Meaning of serge in English:


Pronunciation /səːdʒ/

Translate serge into Spanish


mass noun
  • A durable twilled woollen or worsted fabric.

    as modifier ‘a heavy serge coat’
    • ‘The period saw the transition of British Army uniform from red wool serge coats to khaki cotton, and gaiters were replaced by puttees.’
    • ‘All the proud fathers were dressed to kill in their three-piece serge suits and trilby felt hats perched to one side.’
    • ‘It is worn with the fermizi, a jacket of velvet or serge with long sleeves that is thrown over the back; waist-high white stockings; and a shirt with wide sleeves made of cotton, muslin, or silk.’
    • ‘It was at Ballantynes that my mother bought my school uniforms including navy serge gym frocks, felt and panama hats, monogrammed hat bands and blazers, and of course, summer and winter gloves!’
    • ‘About forty girls gathered at the station or tram stop wearing our navy box-pleated serge tunics, ties and blazers; we were permitted to remove our Panama hats when out of sight of houses.’
    • ‘Few schools had a special uniform for summer, so the girls remember having to go tramping in the heat in serge gym frocks and white blouses and regulation footwear.’
    • ‘Because you couldn't put clean everything on every day, and couldn't wash serge habits every week, so they got very hot.’
    • ‘For the men it was the rough serge trousers with the obligatory braces and, of course, the caipin!’
    • ‘Eighteen-year-olds in rough serge uniforms with rusting weapons will bleed to death in the dirt.’
    • ‘How much of a rebel can you be in an ugly blue serge skirt with stiff box-pleats?’
    • ‘Add pyjamas, sweater, serge uniform, flying boots, scarf, flying jacket, helmet and goggles, harness and parachute and it becomes a tight fit.’
    • ‘Made in 1957 for my grandfather, constructed out of naval serge and cut by a master at Thresher and Glenny, it's a dazzling bit of three-piece craftsmanship.’
    • ‘Dewey and Suze sat in the back seat, a foot or so of black serge between them.’
    • ‘She wore a navy serge skirt, white silk blouse, saxe blue cardigan, and a yard of broad saxe blue ribbon at either end of her waist-long plait.’
    • ‘By the end of the next day, they had shaved off her blonde curls, taken away her clothes, dressed her in a regulation serge frock, apron and tippet, and hung a tag around her neck with her name engraved on it.’
    • ‘‘We trust that we are not pushed back into the serge uniforms of the past in line with this apparent fashion trend,’ he says.’
    • ‘The part I love best was when the wall fell directly in front of the greaseball selling a black serge suit to a minister, laying it on thick about the quality of the goods and what a saving the minister would make.’
    • ‘She had her hair twisted into knots at the back of her head and she was dressed in a black serge with grey satin.’
    • ‘He was the ship's tailor and could turn a serge uniform inside out to renew its appearance.’
    • ‘He paid £5.5.0 for a serge suit.’

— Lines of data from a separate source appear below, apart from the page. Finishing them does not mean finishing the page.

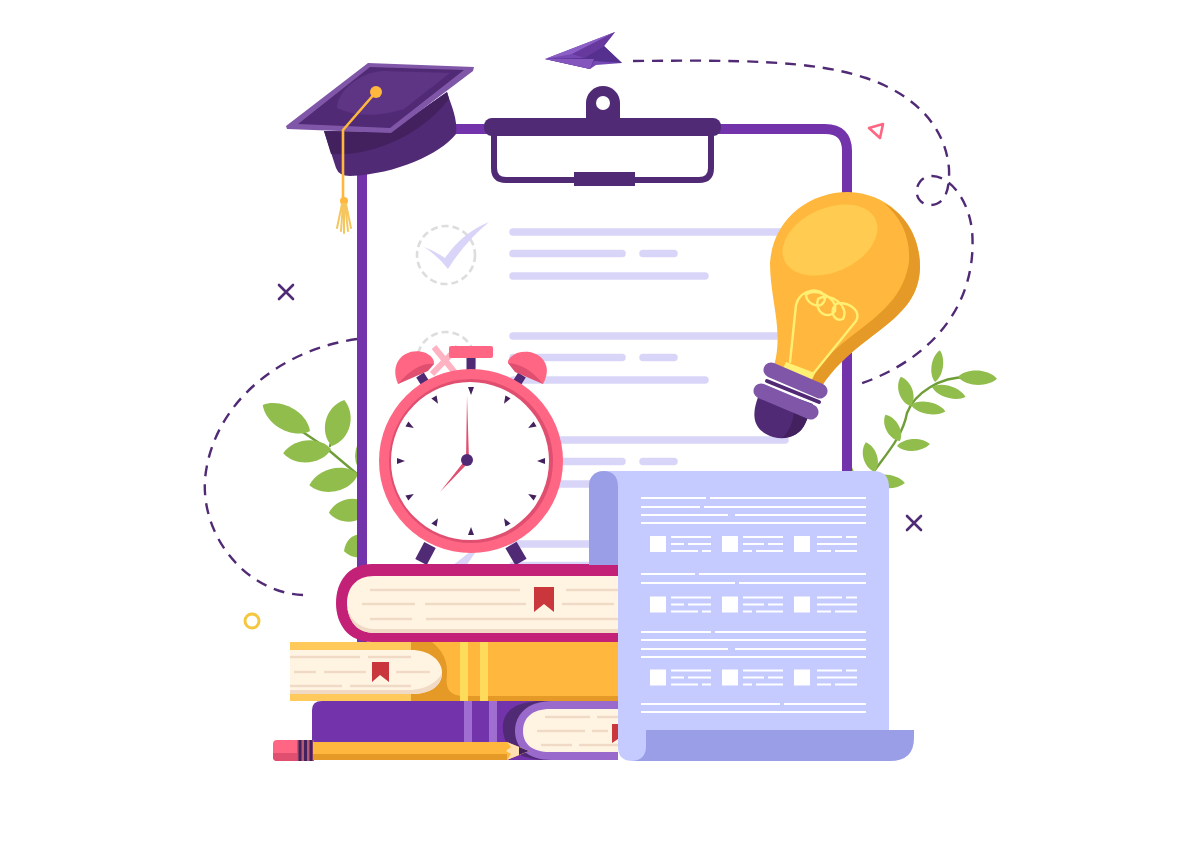
<!DOCTYPE html>
<html lang="en">
<head>
<meta charset="utf-8">
<title>Exam preparation illustration</title>
<style>
:root{--violet:#7233ab;--indigo:#512a76;--deep:#43215f;--mauve:#8057a8;--lilac:#d9d5f8;--paper:#c6cbff;--roll:#999ee6;--amber:#ffb83d;--amber-dark:#e59a27;--butter:#ffdb5c;--pink:#ff6683;--pink-dark:#e14f70;--magenta:#c32178;--cream:#fff4e2;--sand:#f1dac5;--red:#c9363b;--leaf:#91bd4c;--stem:#6f9d37}
html,body{margin:0;background:#fff;overflow:hidden}
svg{display:block;width:1200px;height:844px}
.line{fill:none;stroke-linecap:round;stroke-linejoin:round}
.trail{fill:none;stroke:var(--indigo);stroke-width:2.4;stroke-dasharray:11 8}
.vein{fill:none;stroke:var(--stem);stroke-width:2.4;stroke-linecap:round}
.leaf{fill:var(--leaf)}
.rows{fill:none;stroke:var(--lilac);stroke-width:7.5;stroke-linecap:round}
.pages{fill:none;stroke:var(--sand);stroke-width:2.4}
.print{fill:none;stroke:#fff;stroke-width:2}
</style>
</head>
<body>
<svg viewBox="0 0 1200 844" role="img" aria-label="Clipboard checklist with graduation cap, light bulb, alarm clock, books, pencil and exam sheet">
<defs>
  <path id="leaf" d="M0 0C-18-9-20-38 1-50C19-38 19-11 0 0Z"/>
  <g id="row">
    <path d="M513 232H785M513 253.500H622M643 253.500H674M513 276H705"/>
  </g>
  <path id="cross" d="M-7-7L7 7M7-7L-7 7"/>
  <path id="tick" d="M-3-74L3-74L0-66Z"/>
  <g id="answers">
    <path d="M650 536h16v16h-16zM722 536h16v16h-16zM794 536h16v16h-16z" fill="#fff"/>
    <path class="print" d="M671 537H711M671 544H684M688 544H711M671 551H698M702 551H711M743 537H783M743 544H764M768 544H783M743 551H752M756 551H783M817 537H842M846 537H857M817 544H857M817 551H831M835 551H857"/>
  </g>
  <g id="question">
    <path class="print" d="M641 498H706M710 498H866M641 507H700M704 507H866M641 515H728M735 515H866M641 523H866"/>
  </g>
  <clipPath id="book-edge"><path d="M270 550H618V770H270Z"/></clipPath>
</defs>

<g id="trails">
  <path class="trail" d="M633 61C740 60 812 60 866 78C919 96 946 130 949 169C950 194 943 205 930 205C914 204 913 185 924 178C940 169 967 190 972 230C978 300 937 358 857 385"/>
  <path class="trail" d="M357 339C278 350 212 405 205 479C201 540 250 594 304 595"/>
</g>

<g id="plane">
  <path d="M545 59L615 32L604 46L622 63L596 65L590 69Z" fill="#7548b3"/>
  <path d="M545 59L615 32L572 54Z" fill="#8c5fc6"/>
  <path d="M572 54L615 32L604 46L584 58Z" fill="#67399e"/>
  <path d="M545 59L584 58L604 46L622 63L594 61L590 69Z" fill="#56308f"/>
  <path d="M545 59L594 59L590 69Z" fill="#8455bd"/>
</g>

<g id="accents" class="line" stroke-width="2.6">
  <use href="#cross" x="286" y="292" stroke="var(--indigo)"/>
  <use href="#cross" x="914" y="523" stroke="var(--indigo)"/>
  <path d="M869 128L883 124L880 138Z" stroke="var(--pink)"/>
  <circle cx="252" cy="621" r="7" stroke="#f5c63f" stroke-width="3"/>
</g>

<g id="left-branch">
  <path class="vein" d="M276 414L325 447L357 474M330 446L335 430M300 451L325 447M330 480L357 474"/>
  <g class="leaf">
    <use href="#leaf" transform="translate(310 431) rotate(-62) scale(.82 1.08)"/>
    <use href="#leaf" transform="translate(332 446) rotate(14) scale(.86 .95)"/>
    <use href="#leaf" transform="translate(331 449) rotate(-96) scale(.77 .96)"/>
    <use href="#leaf" transform="translate(358 474) rotate(-104) scale(.8 1)"/>
    <use href="#leaf" transform="translate(371 507) rotate(-99) scale(.8 .85)"/>
    <use href="#leaf" transform="translate(374 540) rotate(-112) scale(.8 .64)"/>
    <path d="M358 468Q352 456 358 443Z"/>
  </g>
</g>
<g id="right-branch">
  <path class="vein" d="M865 484C882 458 902 440 907 413C913 397 938 372 980 378"/>
  <g class="leaf">
    <use href="#leaf" transform="translate(935 382) rotate(8) scale(.4 .64)"/>
    <use href="#leaf" transform="translate(958 377) rotate(92) scale(.5 .78)"/>
    <use href="#leaf" transform="translate(911 406) rotate(-20) scale(.48 .62)"/>
    <use href="#leaf" transform="translate(911 405) rotate(100) scale(.42 .7)"/>
    <use href="#leaf" transform="translate(932 387) rotate(106) scale(.42 .7)"/>
    <use href="#leaf" transform="translate(900 441) rotate(-30) scale(.46 .6)"/>
    <use href="#leaf" transform="translate(897 446) rotate(86) scale(.42 .66)"/>
    <use href="#leaf" transform="translate(875 472) rotate(-18) scale(.48 .62)"/>
    <use href="#leaf" transform="translate(868 480) rotate(94) scale(.48 .74)"/>
    <path d="M850 472V462L854 472Z"/>
  </g>
</g>

<g id="clipboard">
  <path d="M362 642V151Q362 129 384 129H825Q847 129 847 151V642" fill="#fff" stroke="var(--violet)" stroke-width="10"/>
  <path d="M494 132V168Q494 180 506 180H699Q711 180 711 168V132" class="line" stroke="var(--indigo)" stroke-width="6"/>
  <path d="M586 122V103A17 17 0 0 1 620 103V122Z" fill="var(--indigo)"/>
  <circle cx="603" cy="103" r="7" fill="#fff"/>
  <rect x="484" y="118" width="237" height="18" rx="8" fill="var(--indigo)"/>
  <rect x="574" y="172" width="61" height="14" fill="var(--indigo)"/>
  <g class="rows">
    <use href="#row"/><use href="#row" y="104"/><use href="#row" y="208"/><use href="#row" y="312"/>
  </g>
  <g fill="none" stroke="#dddddf" stroke-width="2.6" stroke-dasharray="7 4">
    <circle cx="446" cy="255" r="29"/><circle cx="446" cy="361" r="29"/>
  </g>
  <path d="M424 247Q435 251 445 258Q462 233 489 222Q464 243 448 269Q438 256 424 247Z" fill="var(--lilac)"/>
  <path d="M434 347L456 374M458 347L432 374" stroke="#ffb3c2" stroke-width="6"/>
  <path d="M452 566Q472 550 482 543L466 566Z" fill="var(--lilac)"/>
</g>

<g id="cap">
  <path d="M324 131L336 168Q339 176 350 176C397 174 440 154 456 134C458 119 451 105 447 92L390 132Z" fill="var(--indigo)"/>
  <path d="M324 131L331 154C370 157 421 136 449 99L447 92L390 132Z" fill="var(--deep)"/>
  <path d="M286 126L368 63L474 67L473 71L391 133L287 129Z" fill="var(--mauve)"/>
  <path d="M298 124L370 67L464 70L390 128Z" fill="var(--indigo)"/>
  <path d="M337 108C337 91 360 72 383 71L450 73L404 109Q365 121 337 108Z" fill="#5e3485"/>
  <path d="M376 92L343 130V202" class="line" stroke="var(--amber)" stroke-width="2.6"/>
  <circle cx="376" cy="92" r="6" fill="var(--amber)"/>
  <circle cx="344" cy="201" r="4" fill="var(--amber)"/>
  <path d="M342 204L337 228M343 204L341 231M344 204V233M345 204L348 231M346 204L351 228" class="line" stroke="#f5c65e" stroke-width="2"/>
</g>

<g id="bulb">
  <path d="M774 366C784 330 770 300 770 263C773 219 809 192 848 192C890 193 920 226 920 267C919 323 857 332 822 386Z" fill="var(--amber)"/>
  <path d="M884 203C908 216 920 240 920 267C919 323 857 332 822 386L811 381C835 331 900 322 909 262Q911 226 884 203Z" fill="var(--amber-dark)"/>
  <ellipse cx="830" cy="240" rx="50" ry="32" transform="rotate(-24 830 240)" fill="#ffcb50"/>
  <path d="M790 362L796 305C801 287 823 287 825 298C824 311 806 305 806 295C813 287 838 296 835 311C827 321 814 311 818 299C830 291 850 306 843 319C833 323 828 308 838 303C852 303 861 312 856 321L813 374" class="line" stroke="#ffef72" stroke-width="2.4"/>
  <path d="M786 362L815 373L811 382L782 370Z" fill="#ffef72"/>
  <path d="M763 386C752 408 750 425 766 434C782 443 799 437 805 424L813 404Z" fill="var(--indigo)"/>
  <path d="M794 400L813 407L805 424Q799 437 782 438Q796 425 794 400Z" fill="var(--deep)"/>
  <path d="M771 370L820 391M761 391L811 412" class="line" stroke="var(--mauve)" stroke-width="15"/>
  <path d="M767 381L819 402" class="line" stroke="var(--indigo)" stroke-width="4"/>
</g>

<g id="clock">
  <path d="M420 375L427 386M522 375L515 386M471 354V374" stroke="var(--indigo)" stroke-width="9"/>
  <path d="M430 545L421 562M511 545L521 562" stroke="var(--indigo)" stroke-width="13"/>
  <path d="M398 384C388 361 407 346 426 353Q435 358 434 364Z" fill="var(--pink)"/>
  <path d="M543 384C555 363 537 347 517 353Q507 358 508 363Z" fill="var(--pink)"/>
  <path d="M398 384Q417 362 434 364L428 371ZM543 384Q527 364 508 363L515 372Z" fill="var(--pink-dark)"/>
  <rect x="449" y="346" width="44" height="12" rx="2" fill="var(--pink)"/>
  <circle cx="471" cy="461" r="92" fill="var(--pink)"/>
  <circle cx="471" cy="461" r="82" fill="var(--pink-dark)"/>
  <circle cx="470" cy="461" r="79" fill="#fff"/>
  <g fill="var(--deep)" transform="translate(471 461)">
    <use href="#tick"/><use href="#tick" transform="rotate(30)"/><use href="#tick" transform="rotate(60)"/><use href="#tick" transform="rotate(90)"/><use href="#tick" transform="rotate(120)"/><use href="#tick" transform="rotate(150)"/><use href="#tick" transform="rotate(180)"/><use href="#tick" transform="rotate(210)"/><use href="#tick" transform="rotate(240)"/><use href="#tick" transform="rotate(270)"/><use href="#tick" transform="rotate(300)"/><use href="#tick" transform="rotate(330)"/>
  </g>
  <path d="M466 460L467 395L469 460ZM466 459L440 492L469 462Z" fill="var(--pink-dark)"/>
  <circle cx="467" cy="460" r="6" fill="var(--indigo)"/>
</g>

<g id="books" clip-path="url(#book-edge)">
  <g id="magenta-book">
    <path d="M630 564H372C348 564 336 582 336 603S348 642 372 642H630Z" fill="var(--magenta)"/>
    <path d="M630 576H374C356 576 347 588 347 603S356 633 374 633H630Z" fill="var(--cream)"/>
    <path d="M347 607Q351 633 374 633H630V629H374Q353 628 347 607Z" fill="var(--sand)"/>
    <path class="pages" d="M370 590H520M566 590H618M362 604H415M425 604H526M562 604H614M370 619H412M426 619H618"/>
    <path d="M534 587H554V612L544 604L534 612Z" fill="var(--red)"/>
  </g>
  <g id="amber-book">
    <path d="M411 642H630V701H411Z" fill="var(--amber)"/>
    <path d="M411 642H432Q450 657 447 676T462 696H630V701H411Z" fill="var(--amber-dark)"/>
    <path d="M433 642H630V695H461Q446 692 447 674Q448 655 433 642Z" fill="var(--amber)"/>
    <path d="M460 642H468V701H460ZM480 642H488V701H480Z" fill="var(--butter)"/>
    <path d="M290 642H411V701H290Z" fill="#ffc95c"/>
    <path d="M290 650H411C429 650 442 660 442 673S430 694 411 694H290Z" fill="var(--cream)"/>
    <path d="M290 690H411Q434 688 442 673Q440 694 411 694H290Z" fill="var(--sand)"/>
    <path class="pages" d="M290 657H360M368 657H411M294 672H316M324 672H366M396 672H430M290 686H342M350 686H411"/>
    <path d="M372 662H389V682L380 675L372 682Z" fill="var(--red)"/>
  </g>
  <g id="violet-book">
    <path d="M312 760V710Q312 701 322 701H630V760Z" fill="var(--violet)"/>
    <path d="M464 701H472V760H464ZM489 701H497V760H489Z" fill="#a06dd0"/>
    <path d="M542 701Q500 702 503 731T548 760H630V701Z" fill="var(--indigo)"/>
    <path d="M630 701H552C527 701 515 715 515 731S527 760 552 760H630Z" fill="#9a69cc"/>
    <path d="M630 709H550C532 709 523 718 523 731S532 752 550 752H630Z" fill="var(--cream)"/>
    <path class="pages" d="M545 717H590M597 717H618M537 731H585M592 731H608M541 745H572M579 745H618"/>
    <path d="M612 724H630V736L621 737L612 743Z" fill="var(--red)"/>
  </g>
</g>

<g id="pencil">
  <rect x="273" y="740" width="30" height="21" rx="4" fill="var(--pink)"/>
  <path d="M273 753H300V761H277Q273 761 273 757Z" fill="var(--pink-dark)"/>
  <rect x="297" y="740" width="17" height="21" fill="#b65a74"/>
  <path d="M300 740V761M305.500 740V761M311 740V761" stroke="var(--deep)" stroke-width="3"/>
  <path d="M313 742H507L529 751L507 760H313Z" fill="var(--amber)"/>
  <path d="M313 754H507V760H313Z" fill="var(--amber-dark)"/>
  <path d="M507 742L529 751L507 760L511 754L506 751L511 747Z" fill="#ffe0b2"/>
  <path d="M519 747L529 751L519 755Z" fill="var(--deep)"/>
</g>

<g id="exam-sheet">
  <path d="M589 565V485A14 14 0 0 1 603 471H630V565Z" fill="var(--roll)"/>
  <path d="M603 471H873Q889 471 889 487V735H646V748Q646 761 633 761Q618 761 618 747V487Q618 471 603 471Z" fill="var(--paper)"/>
  <path d="M646 730H914V738Q914 761 890 761H632Q646 760 646 746Z" fill="var(--roll)"/>
  <use href="#question"/>
  <use href="#answers"/>
  <path class="print" d="M641 574H695M699 574H866M641 583H735M739 583H866"/>
  <use href="#answers" y="60.500"/>
  <path class="print" d="M641 632H711M715 632H866M641 640H866M641 649H728M735 649H866M641 657H866"/>
  <use href="#answers" y="133.500"/>
  <path class="print" d="M641 704H780M784 704H866M641 712H866"/>
</g>
</svg>
</body>
</html>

Late Middle English from Old French sarge, from a variant of Latin serica (lana) ‘silken (wool)’, from sericus (see silk).